In the eighties and the early part of the nineties the Hodmandods were not particularly affluent. Some of the time we were students and the rest of the time young parents. We ate a lot of minced meat of one sort or another because it was cheap and easy to prepare and we all liked it. But now I know that this was the time when cattle were stumbling around their fields and then kicking the hands that milked them. Incredibly, the cows that were showing these symptoms of madness were dispatched quickly for slaughter and converted into meat. Altogether 640 billion doses of bovine spongiform encephalitis were consumed. No doubt the Hodmandods consumed some of them. It is a sobering thought.
According to this book if the prion had proved to have been as infectious as flu we would all be dead by now. But in fact there have been only 150 cases of vCJD. The agent which causes vCJD has not been very effective at crossing the species barrier.
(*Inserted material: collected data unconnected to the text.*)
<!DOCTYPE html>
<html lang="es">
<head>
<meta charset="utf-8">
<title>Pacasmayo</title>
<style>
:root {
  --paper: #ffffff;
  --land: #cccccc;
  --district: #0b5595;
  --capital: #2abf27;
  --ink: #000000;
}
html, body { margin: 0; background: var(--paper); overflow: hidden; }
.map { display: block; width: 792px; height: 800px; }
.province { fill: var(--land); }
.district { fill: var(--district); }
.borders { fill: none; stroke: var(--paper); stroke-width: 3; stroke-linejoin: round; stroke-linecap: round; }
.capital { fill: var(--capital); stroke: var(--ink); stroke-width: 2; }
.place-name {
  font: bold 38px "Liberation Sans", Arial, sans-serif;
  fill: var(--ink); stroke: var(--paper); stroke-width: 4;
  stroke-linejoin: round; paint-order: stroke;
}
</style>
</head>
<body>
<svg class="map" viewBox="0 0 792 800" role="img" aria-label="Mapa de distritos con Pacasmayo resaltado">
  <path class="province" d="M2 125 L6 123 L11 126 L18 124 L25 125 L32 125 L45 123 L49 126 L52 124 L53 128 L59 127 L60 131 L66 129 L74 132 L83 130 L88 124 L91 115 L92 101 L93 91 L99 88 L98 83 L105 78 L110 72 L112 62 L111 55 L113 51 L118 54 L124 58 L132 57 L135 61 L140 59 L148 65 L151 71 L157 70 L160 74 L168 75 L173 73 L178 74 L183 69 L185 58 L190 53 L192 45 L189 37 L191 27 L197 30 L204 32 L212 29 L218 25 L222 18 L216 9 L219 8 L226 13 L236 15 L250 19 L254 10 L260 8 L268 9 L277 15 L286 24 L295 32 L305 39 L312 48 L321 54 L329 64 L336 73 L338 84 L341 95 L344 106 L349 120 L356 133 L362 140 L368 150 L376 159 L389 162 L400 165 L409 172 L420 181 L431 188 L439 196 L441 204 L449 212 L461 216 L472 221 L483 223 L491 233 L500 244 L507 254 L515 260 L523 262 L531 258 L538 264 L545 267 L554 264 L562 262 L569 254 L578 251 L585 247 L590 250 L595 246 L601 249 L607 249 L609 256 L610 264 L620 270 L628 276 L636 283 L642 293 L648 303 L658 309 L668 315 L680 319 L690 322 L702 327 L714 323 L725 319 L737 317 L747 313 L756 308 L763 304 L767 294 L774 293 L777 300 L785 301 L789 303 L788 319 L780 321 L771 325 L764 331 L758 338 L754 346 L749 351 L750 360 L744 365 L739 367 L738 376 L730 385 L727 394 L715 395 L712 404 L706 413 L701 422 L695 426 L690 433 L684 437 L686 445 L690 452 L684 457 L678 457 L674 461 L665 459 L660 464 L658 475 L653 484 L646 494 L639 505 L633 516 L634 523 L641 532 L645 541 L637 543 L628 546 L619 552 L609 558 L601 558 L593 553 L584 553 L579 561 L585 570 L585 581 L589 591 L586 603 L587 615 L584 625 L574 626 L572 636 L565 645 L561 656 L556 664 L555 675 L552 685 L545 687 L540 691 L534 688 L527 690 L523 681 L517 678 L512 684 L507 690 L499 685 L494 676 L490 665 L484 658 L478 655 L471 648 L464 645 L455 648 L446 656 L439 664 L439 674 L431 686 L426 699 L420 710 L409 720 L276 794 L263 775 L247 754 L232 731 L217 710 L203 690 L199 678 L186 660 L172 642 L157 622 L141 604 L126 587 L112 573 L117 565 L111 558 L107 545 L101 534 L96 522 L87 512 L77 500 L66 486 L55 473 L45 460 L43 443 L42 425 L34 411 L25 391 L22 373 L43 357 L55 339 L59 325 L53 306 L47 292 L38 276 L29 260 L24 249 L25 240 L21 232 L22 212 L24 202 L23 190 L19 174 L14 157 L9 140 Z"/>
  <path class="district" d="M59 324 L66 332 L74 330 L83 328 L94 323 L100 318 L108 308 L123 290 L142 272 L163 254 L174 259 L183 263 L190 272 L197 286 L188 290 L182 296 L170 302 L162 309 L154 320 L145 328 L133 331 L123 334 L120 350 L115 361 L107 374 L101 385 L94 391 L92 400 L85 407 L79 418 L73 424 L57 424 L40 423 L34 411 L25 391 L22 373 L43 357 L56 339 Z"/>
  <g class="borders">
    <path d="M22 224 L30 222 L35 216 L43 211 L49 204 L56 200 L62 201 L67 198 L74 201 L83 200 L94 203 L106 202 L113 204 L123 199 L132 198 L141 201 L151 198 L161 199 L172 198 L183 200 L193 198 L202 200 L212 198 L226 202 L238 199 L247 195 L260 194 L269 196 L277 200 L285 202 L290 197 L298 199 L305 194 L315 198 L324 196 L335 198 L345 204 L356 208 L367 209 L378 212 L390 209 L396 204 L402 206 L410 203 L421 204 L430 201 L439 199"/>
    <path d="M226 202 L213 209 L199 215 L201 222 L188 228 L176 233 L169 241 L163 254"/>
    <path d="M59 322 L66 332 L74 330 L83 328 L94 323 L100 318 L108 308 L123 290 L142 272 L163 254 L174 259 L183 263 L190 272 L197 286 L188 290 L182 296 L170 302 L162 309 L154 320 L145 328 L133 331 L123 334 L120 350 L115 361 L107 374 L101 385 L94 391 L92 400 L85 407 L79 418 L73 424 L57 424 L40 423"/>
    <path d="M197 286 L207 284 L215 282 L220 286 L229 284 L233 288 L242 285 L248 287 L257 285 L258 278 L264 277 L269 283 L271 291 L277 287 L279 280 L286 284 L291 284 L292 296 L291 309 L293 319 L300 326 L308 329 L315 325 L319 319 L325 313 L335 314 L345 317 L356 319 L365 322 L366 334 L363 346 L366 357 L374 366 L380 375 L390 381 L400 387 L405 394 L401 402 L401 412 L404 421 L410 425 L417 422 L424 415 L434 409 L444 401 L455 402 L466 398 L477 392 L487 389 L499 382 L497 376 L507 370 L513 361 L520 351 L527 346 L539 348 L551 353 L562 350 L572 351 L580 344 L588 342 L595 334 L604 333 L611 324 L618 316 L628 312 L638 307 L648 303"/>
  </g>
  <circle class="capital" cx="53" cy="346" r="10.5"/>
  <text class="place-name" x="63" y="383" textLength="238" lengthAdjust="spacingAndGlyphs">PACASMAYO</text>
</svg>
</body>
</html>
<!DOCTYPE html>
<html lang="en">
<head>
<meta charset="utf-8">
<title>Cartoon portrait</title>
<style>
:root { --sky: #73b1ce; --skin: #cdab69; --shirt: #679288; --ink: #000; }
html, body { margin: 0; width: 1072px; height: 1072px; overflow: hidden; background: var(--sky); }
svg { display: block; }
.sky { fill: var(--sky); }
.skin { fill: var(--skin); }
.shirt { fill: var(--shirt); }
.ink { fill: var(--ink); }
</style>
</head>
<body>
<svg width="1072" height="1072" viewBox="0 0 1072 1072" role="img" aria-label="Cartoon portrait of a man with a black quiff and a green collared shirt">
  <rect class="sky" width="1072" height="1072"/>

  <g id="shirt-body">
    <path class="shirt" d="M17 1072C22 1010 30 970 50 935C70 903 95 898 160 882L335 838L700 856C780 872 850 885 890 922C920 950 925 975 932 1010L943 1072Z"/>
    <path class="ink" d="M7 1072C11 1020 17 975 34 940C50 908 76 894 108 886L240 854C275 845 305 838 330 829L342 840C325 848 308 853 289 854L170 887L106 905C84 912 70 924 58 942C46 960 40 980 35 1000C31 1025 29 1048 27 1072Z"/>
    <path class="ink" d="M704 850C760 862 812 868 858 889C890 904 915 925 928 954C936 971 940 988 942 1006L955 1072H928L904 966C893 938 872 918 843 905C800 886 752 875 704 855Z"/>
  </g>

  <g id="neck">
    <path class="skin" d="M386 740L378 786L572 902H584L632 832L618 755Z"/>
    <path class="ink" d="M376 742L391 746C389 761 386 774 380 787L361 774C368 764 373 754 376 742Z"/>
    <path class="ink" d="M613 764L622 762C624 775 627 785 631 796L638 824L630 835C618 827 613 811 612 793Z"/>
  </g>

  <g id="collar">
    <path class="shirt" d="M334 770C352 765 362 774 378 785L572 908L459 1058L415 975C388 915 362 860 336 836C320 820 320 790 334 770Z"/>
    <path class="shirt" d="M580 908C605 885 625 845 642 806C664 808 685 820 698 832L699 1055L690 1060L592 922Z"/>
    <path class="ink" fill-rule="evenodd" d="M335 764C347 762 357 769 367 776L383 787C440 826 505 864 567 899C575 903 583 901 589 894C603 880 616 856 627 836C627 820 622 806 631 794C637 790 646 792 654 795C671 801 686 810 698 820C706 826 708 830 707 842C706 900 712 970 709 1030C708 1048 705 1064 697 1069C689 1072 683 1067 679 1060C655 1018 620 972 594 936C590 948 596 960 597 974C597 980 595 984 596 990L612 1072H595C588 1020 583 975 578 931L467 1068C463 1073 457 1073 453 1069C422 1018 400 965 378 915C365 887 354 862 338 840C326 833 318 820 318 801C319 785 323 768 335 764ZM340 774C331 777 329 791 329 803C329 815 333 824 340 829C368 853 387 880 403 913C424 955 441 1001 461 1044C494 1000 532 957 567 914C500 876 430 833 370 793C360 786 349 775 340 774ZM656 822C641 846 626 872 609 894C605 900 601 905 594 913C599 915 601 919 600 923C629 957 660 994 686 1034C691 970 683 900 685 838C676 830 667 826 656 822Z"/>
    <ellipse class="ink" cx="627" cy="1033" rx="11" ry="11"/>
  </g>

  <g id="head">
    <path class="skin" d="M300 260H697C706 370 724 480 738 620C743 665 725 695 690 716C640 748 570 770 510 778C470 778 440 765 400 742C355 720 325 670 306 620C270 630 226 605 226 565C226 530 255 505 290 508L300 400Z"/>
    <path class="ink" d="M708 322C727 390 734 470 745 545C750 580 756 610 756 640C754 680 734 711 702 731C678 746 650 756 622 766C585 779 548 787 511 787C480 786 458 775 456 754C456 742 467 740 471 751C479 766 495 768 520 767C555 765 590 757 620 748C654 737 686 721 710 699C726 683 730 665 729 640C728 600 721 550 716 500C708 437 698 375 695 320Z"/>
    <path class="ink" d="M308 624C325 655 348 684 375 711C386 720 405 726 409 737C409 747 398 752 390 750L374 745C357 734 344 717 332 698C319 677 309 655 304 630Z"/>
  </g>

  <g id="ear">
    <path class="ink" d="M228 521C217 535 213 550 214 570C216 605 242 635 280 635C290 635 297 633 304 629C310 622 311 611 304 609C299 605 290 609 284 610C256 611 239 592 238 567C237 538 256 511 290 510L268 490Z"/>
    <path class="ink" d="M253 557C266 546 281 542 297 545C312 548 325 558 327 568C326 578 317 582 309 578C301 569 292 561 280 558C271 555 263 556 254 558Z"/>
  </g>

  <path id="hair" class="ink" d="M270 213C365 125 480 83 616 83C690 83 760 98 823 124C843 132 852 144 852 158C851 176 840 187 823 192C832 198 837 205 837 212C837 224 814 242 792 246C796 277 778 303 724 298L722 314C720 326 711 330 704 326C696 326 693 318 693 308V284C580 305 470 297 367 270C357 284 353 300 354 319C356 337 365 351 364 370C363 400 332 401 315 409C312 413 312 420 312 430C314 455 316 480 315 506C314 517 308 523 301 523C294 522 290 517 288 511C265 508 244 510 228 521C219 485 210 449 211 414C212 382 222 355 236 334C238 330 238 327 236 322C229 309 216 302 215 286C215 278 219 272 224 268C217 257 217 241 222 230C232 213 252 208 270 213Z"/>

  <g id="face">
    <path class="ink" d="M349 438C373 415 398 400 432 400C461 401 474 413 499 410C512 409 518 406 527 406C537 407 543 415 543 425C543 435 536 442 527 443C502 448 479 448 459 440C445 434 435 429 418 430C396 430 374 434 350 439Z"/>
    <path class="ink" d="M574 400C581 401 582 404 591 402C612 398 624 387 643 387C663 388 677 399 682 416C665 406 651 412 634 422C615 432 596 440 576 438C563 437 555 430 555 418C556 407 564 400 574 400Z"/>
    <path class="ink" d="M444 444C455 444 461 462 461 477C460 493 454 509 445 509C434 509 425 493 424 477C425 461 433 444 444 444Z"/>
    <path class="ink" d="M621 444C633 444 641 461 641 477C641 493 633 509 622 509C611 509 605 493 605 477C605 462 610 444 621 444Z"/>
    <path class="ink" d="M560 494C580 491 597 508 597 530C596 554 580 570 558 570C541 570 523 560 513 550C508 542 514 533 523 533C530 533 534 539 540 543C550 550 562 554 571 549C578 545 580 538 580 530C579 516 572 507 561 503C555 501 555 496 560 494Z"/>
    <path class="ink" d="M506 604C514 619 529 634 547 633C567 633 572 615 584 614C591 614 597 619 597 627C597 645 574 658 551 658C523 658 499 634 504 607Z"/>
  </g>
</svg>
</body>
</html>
Furthermore it turns out that we have a genetic resistance to contracting the disease: individuals that are 'homozygotic' ie have the same two copies of a code to produce the amino acid methionine are more likely to get vCJD than those who have two different codes to make the protein.
This leads to a very interesting discussion on how our cannibalistic activities early in the history of mankind probably selected us to be resistant to prion disease.
There is no cure for prion disease yet but a way of preventing the build-up of amyloid plaques (dead misfolded proteins which occur in prion disease as well as in Parkinson's, multiple schlerosis, Alzheimers, Huntington's, Crohn's, rheumatoid arthritis and late onset diabetes) may be of benefit to many.
The book ends by explaining the author's interest: he too has a degenerate disease, although his has a slow chronic nature. He is somewhat dismissive of his condition, and I suppose in comparison to FFI it seems less dramatic, but I found his attitude both heroic and affecting.